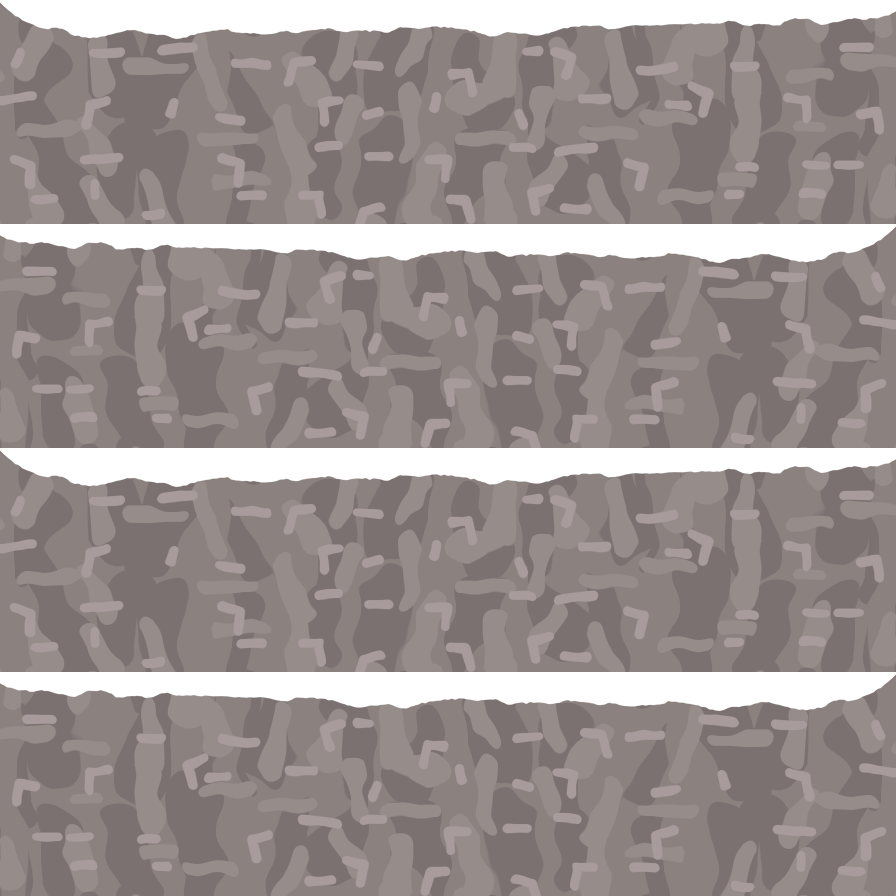
Write a WebGL 1 fragment shader that draws this pattern.

```glsl
precision highp float;
// Four stacked bands of rough rock face under a ragged white skyline, every
// second band mirrored. Each band layers hash-scattered tapered strokes: dark
// hollows, light facets, then small chips that are straight or hooked.

uniform vec2 u_resolution;

const float BANDS = 4.0;
const vec3 SKY = vec3(1.0);
const vec3 ROCK = vec3(0.545, 0.508, 0.502);
const vec3 HOLLOW = vec3(0.482, 0.443, 0.439);
const vec3 FACET = vec3(0.588, 0.549, 0.541);
const vec3 CHIP = vec3(0.655, 0.608, 0.608);
const vec2 HOLLOW_CELL = vec2(0.32, 0.45);
const vec2 FACET_CELL = vec2(0.29, 0.29);
const vec2 CHIP_CELL = vec2(0.31, 0.21);
const float CHIP_RADIUS = 0.021;
const float CHIP_ROWS = 4.0;
const float SEAM_HALF_WIDTH = 0.055;
const float SKY_DEPTH = 0.145;

float hash(vec2 p) {
  return fract(sin(dot(p, vec2(127.1, 311.7))) * 43758.5453);
}

vec2 hash2(vec2 p) {
  return vec2(hash(p), hash(p + 37.3));
}

float noise(vec2 p) {
  vec2 i = floor(p), f = fract(p);
  f = f * f * (3.0 - 2.0 * f);
  return mix(mix(hash(i), hash(i + vec2(1.0, 0.0)), f.x),
             mix(hash(i + vec2(0.0, 1.0)), hash(i + 1.0), f.x), f.y);
}

vec2 warp(vec2 p, float frequency, float amount) {
  vec2 q = p * frequency;
  return p + amount * (vec2(noise(q), noise(q + 51.7)) - 0.5);
}

// Distance to a stroke from a to b whose radius runs from ra to rb
float stroke(vec2 p, vec2 a, vec2 b, float ra, float rb) {
  vec2 d = b - a;
  float h = clamp(dot(p - a, d) / dot(d, d), 0.0, 1.0);
  return length(p - a - d * h) - mix(ra, rb, h);
}

float hollow(vec2 p, vec2 id) {
  vec2 r = hash2(id + 3.1), s = hash2(id + 8.6);
  vec2 c = (id + 0.5 + 0.55 * (r - 0.5)) * HOLLOW_CELL;
  vec2 h = vec2(0.16 * (s.x - 0.5), 0.11 + 0.11 * s.y);
  return stroke(p, c - h, c + h, 0.05 + 0.10 * r.y, 0.04 + 0.10 * s.x);
}

float facet(vec2 p, vec2 id) {
  vec2 r = hash2(id + 15.4), s = hash2(id + 22.9);
  if (hash(id + 5.7) > 0.88) return 1.0;
  vec2 c = (id + 0.5 + 0.5 * (r - 0.5)) * FACET_CELL;
  if (s.x < 0.4) {
    vec2 bar = vec2(0.06 + 0.07 * s.y, 0.02 * (r.x - 0.5));
    return stroke(p, c - bar, c + bar, 0.031, 0.027);
  }
  vec2 h = vec2(0.12 * (r.y - 0.5), 0.06 + 0.08 * s.y);
  return stroke(p, c - h, c + h, 0.03 + 0.05 * r.x, 0.02 + 0.035 * s.x);
}

float chip(vec2 p, vec2 id) {
  vec2 r = hash2(id + 41.2), s = hash2(id + 63.8);
  float kind = hash(id + 77.5);
  if (kind > 0.87 || id.y < 0.0 || id.y >= CHIP_ROWS) return 1.0;
  vec2 c = (id + 0.5 + 0.6 * (r - 0.5)) * CHIP_CELL;
  if (kind < 0.26) {
    float side = s.x < 0.5 ? -1.0 : 1.0;
    vec2 across = c + vec2(0.075 * side, 0.05 * (s.y - 0.2));
    vec2 down = c + vec2(0.05 * (r.x - 0.5), -0.085);
    return min(stroke(p, c, across, CHIP_RADIUS, CHIP_RADIUS),
               stroke(p, c, down, CHIP_RADIUS, CHIP_RADIUS));
  }
  vec2 h = kind < 0.40 ? vec2(0.02 * (s.x - 0.5), 0.025)
                       : vec2(0.02 + 0.06 * s.x, 0.016 * (s.y - 0.4));
  return stroke(p, c - h, c + h, CHIP_RADIUS, CHIP_RADIUS);
}

// Height of the ragged rock top, rising at both ends of the band
float skyline(float x) {
  float depth = SKY_DEPTH - 0.05 * smoothstep(2.5, 3.1, x);
  depth -= 0.11 * exp(-9.0 * x) + 0.06 * exp(-12.0 * (BANDS - x));
  depth += 0.055 * (noise(vec2(x * 5.0, 2.5)) - 0.5);
  depth += 0.035 * (noise(vec2(x * 15.0, 7.5)) - 0.5);
  return 1.0 - depth + 0.008 * (noise(vec2(x * 60.0, 4.5)) - 0.5);
}

void main() {
  vec2 p = gl_FragCoord.xy / u_resolution * BANDS;
  float aa = 0.75 * BANDS / u_resolution.y;
  float band = floor(p.y);
  p.y -= band;
  if (mod(band, 2.0) < 0.5) p.x = BANDS - p.x;

  vec2 hp = warp(p, 7.0, 0.10), fp = warp(p, 11.0, 0.045), cp = warp(p, 18.0, 0.012);
  float dark = 1.0, chips = 1.0;
  float light = stroke(fp, vec2(2.09, 0.57), vec2(2.20, 0.57), 0.09, 0.04);
  for (int j = -1; j <= 1; j++) {
    for (int i = -1; i <= 1; i++) {
      vec2 n = vec2(float(i), float(j));
      dark = min(dark, hollow(hp, floor(hp / HOLLOW_CELL) + n));
      light = min(light, facet(fp, floor(fp / FACET_CELL) + n));
      chips = min(chips, chip(cp, floor(cp / CHIP_CELL) + n));
    }
  }
  // Upright seams of plain rock part the hollows
  dark = max(dark, SEAM_HALF_WIDTH - abs(fract(hp.x + 0.54) - 0.5));

  vec3 color = mix(HOLLOW, ROCK, smoothstep(-aa, aa, dark));
  color = mix(FACET, color, smoothstep(-aa, aa, light));
  color = mix(CHIP, color, smoothstep(-aa, aa, chips));
  color = mix(color, SKY, smoothstep(-aa, aa, p.y - skyline(p.x)));
  gl_FragColor = vec4(color, 1.0);
}
```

————

Goal of the exercise:
Give the records back exactly. Leave the pictures out.

Result of the exercise:
Write a WebGL 1 fragment shader that draws this pattern.

```glsl
precision highp float;
// Four stacked bands of rough rock face under a ragged white skyline, every
// second band mirrored. Each band layers hash-scattered tapered strokes: dark
// hollows, light facets, then small chips that are straight or hooked.

uniform vec2 u_resolution;

const float BANDS = 4.0;
const vec3 SKY = vec3(1.0);
const vec3 ROCK = vec3(0.545, 0.508, 0.502);
const vec3 HOLLOW = vec3(0.482, 0.443, 0.439);
const vec3 FACET = vec3(0.588, 0.549, 0.541);
const vec3 CHIP = vec3(0.655, 0.608, 0.608);
const vec2 HOLLOW_CELL = vec2(0.32, 0.45);
const vec2 FACET_CELL = vec2(0.29, 0.29);
const vec2 CHIP_CELL = vec2(0.31, 0.21);
const float CHIP_RADIUS = 0.021;
const float CHIP_ROWS = 4.0;
const float SEAM_HALF_WIDTH = 0.055;
const float SKY_DEPTH = 0.145;

float hash(vec2 p) {
  return fract(sin(dot(p, vec2(127.1, 311.7))) * 43758.5453);
}

vec2 hash2(vec2 p) {
  return vec2(hash(p), hash(p + 37.3));
}

float noise(vec2 p) {
  vec2 i = floor(p), f = fract(p);
  f = f * f * (3.0 - 2.0 * f);
  return mix(mix(hash(i), hash(i + vec2(1.0, 0.0)), f.x),
             mix(hash(i + vec2(0.0, 1.0)), hash(i + 1.0), f.x), f.y);
}

vec2 warp(vec2 p, float frequency, float amount) {
  vec2 q = p * frequency;
  return p + amount * (vec2(noise(q), noise(q + 51.7)) - 0.5);
}

// Distance to a stroke from a to b whose radius runs from ra to rb
float stroke(vec2 p, vec2 a, vec2 b, float ra, float rb) {
  vec2 d = b - a;
  float h = clamp(dot(p - a, d) / dot(d, d), 0.0, 1.0);
  return length(p - a - d * h) - mix(ra, rb, h);
}

float hollow(vec2 p, vec2 id) {
  vec2 r = hash2(id + 3.1), s = hash2(id + 8.6);
  vec2 c = (id + 0.5 + 0.55 * (r - 0.5)) * HOLLOW_CELL;
  vec2 h = vec2(0.16 * (s.x - 0.5), 0.11 + 0.11 * s.y);
  return stroke(p, c - h, c + h, 0.05 + 0.10 * r.y, 0.04 + 0.10 * s.x);
}

float facet(vec2 p, vec2 id) {
  vec2 r = hash2(id + 15.4), s = hash2(id + 22.9);
  if (hash(id + 5.7) > 0.88) return 1.0;
  vec2 c = (id + 0.5 + 0.5 * (r - 0.5)) * FACET_CELL;
  if (s.x < 0.4) {
    vec2 bar = vec2(0.06 + 0.07 * s.y, 0.02 * (r.x - 0.5));
    return stroke(p, c - bar, c + bar, 0.031, 0.027);
  }
  vec2 h = vec2(0.12 * (r.y - 0.5), 0.06 + 0.08 * s.y);
  return stroke(p, c - h, c + h, 0.03 + 0.05 * r.x, 0.02 + 0.035 * s.x);
}

float chip(vec2 p, vec2 id) {
  vec2 r = hash2(id + 41.2), s = hash2(id + 63.8);
  float kind = hash(id + 77.5);
  if (kind > 0.87 || id.y < 0.0 || id.y >= CHIP_ROWS) return 1.0;
  vec2 c = (id + 0.5 + 0.6 * (r - 0.5)) * CHIP_CELL;
  if (kind < 0.26) {
    float side = s.x < 0.5 ? -1.0 : 1.0;
    vec2 across = c + vec2(0.075 * side, 0.05 * (s.y - 0.2));
    vec2 down = c + vec2(0.05 * (r.x - 0.5), -0.085);
    return min(stroke(p, c, across, CHIP_RADIUS, CHIP_RADIUS),
               stroke(p, c, down, CHIP_RADIUS, CHIP_RADIUS));
  }
  vec2 h = kind < 0.40 ? vec2(0.02 * (s.x - 0.5), 0.025)
                       : vec2(0.02 + 0.06 * s.x, 0.016 * (s.y - 0.4));
  return stroke(p, c - h, c + h, CHIP_RADIUS, CHIP_RADIUS);
}

// Height of the ragged rock top, rising at both ends of the band
float skyline(float x) {
  float depth = SKY_DEPTH - 0.05 * smoothstep(2.5, 3.1, x);
  depth -= 0.11 * exp(-9.0 * x) + 0.06 * exp(-12.0 * (BANDS - x));
  depth += 0.055 * (noise(vec2(x * 5.0, 2.5)) - 0.5);
  depth += 0.035 * (noise(vec2(x * 15.0, 7.5)) - 0.5);
  return 1.0 - depth + 0.008 * (noise(vec2(x * 60.0, 4.5)) - 0.5);
}

void main() {
  vec2 p = gl_FragCoord.xy / u_resolution * BANDS;
  float aa = 0.75 * BANDS / u_resolution.y;
  float band = floor(p.y);
  p.y -= band;
  if (mod(band, 2.0) < 0.5) p.x = BANDS - p.x;

  vec2 hp = warp(p, 7.0, 0.10), fp = warp(p, 11.0, 0.045), cp = warp(p, 18.0, 0.012);
  float dark = 1.0, chips = 1.0;
  float light = stroke(fp, vec2(2.09, 0.57), vec2(2.20, 0.57), 0.09, 0.04);
  for (int j = -1; j <= 1; j++) {
    for (int i = -1; i <= 1; i++) {
      vec2 n = vec2(float(i), float(j));
      dark = min(dark, hollow(hp, floor(hp / HOLLOW_CELL) + n));
      light = min(light, facet(fp, floor(fp / FACET_CELL) + n));
      chips = min(chips, chip(cp, floor(cp / CHIP_CELL) + n));
    }
  }
  // Upright seams of plain rock part the hollows
  dark = max(dark, SEAM_HALF_WIDTH - abs(fract(hp.x + 0.54) - 0.5));

  vec3 color = mix(HOLLOW, ROCK, smoothstep(-aa, aa, dark));
  color = mix(FACET, color, smoothstep(-aa, aa, light));
  color = mix(CHIP, color, smoothstep(-aa, aa, chips));
  color = mix(color, SKY, smoothstep(-aa, aa, p.y - skyline(p.x)));
  gl_FragColor = vec4(color, 1.0);
}
```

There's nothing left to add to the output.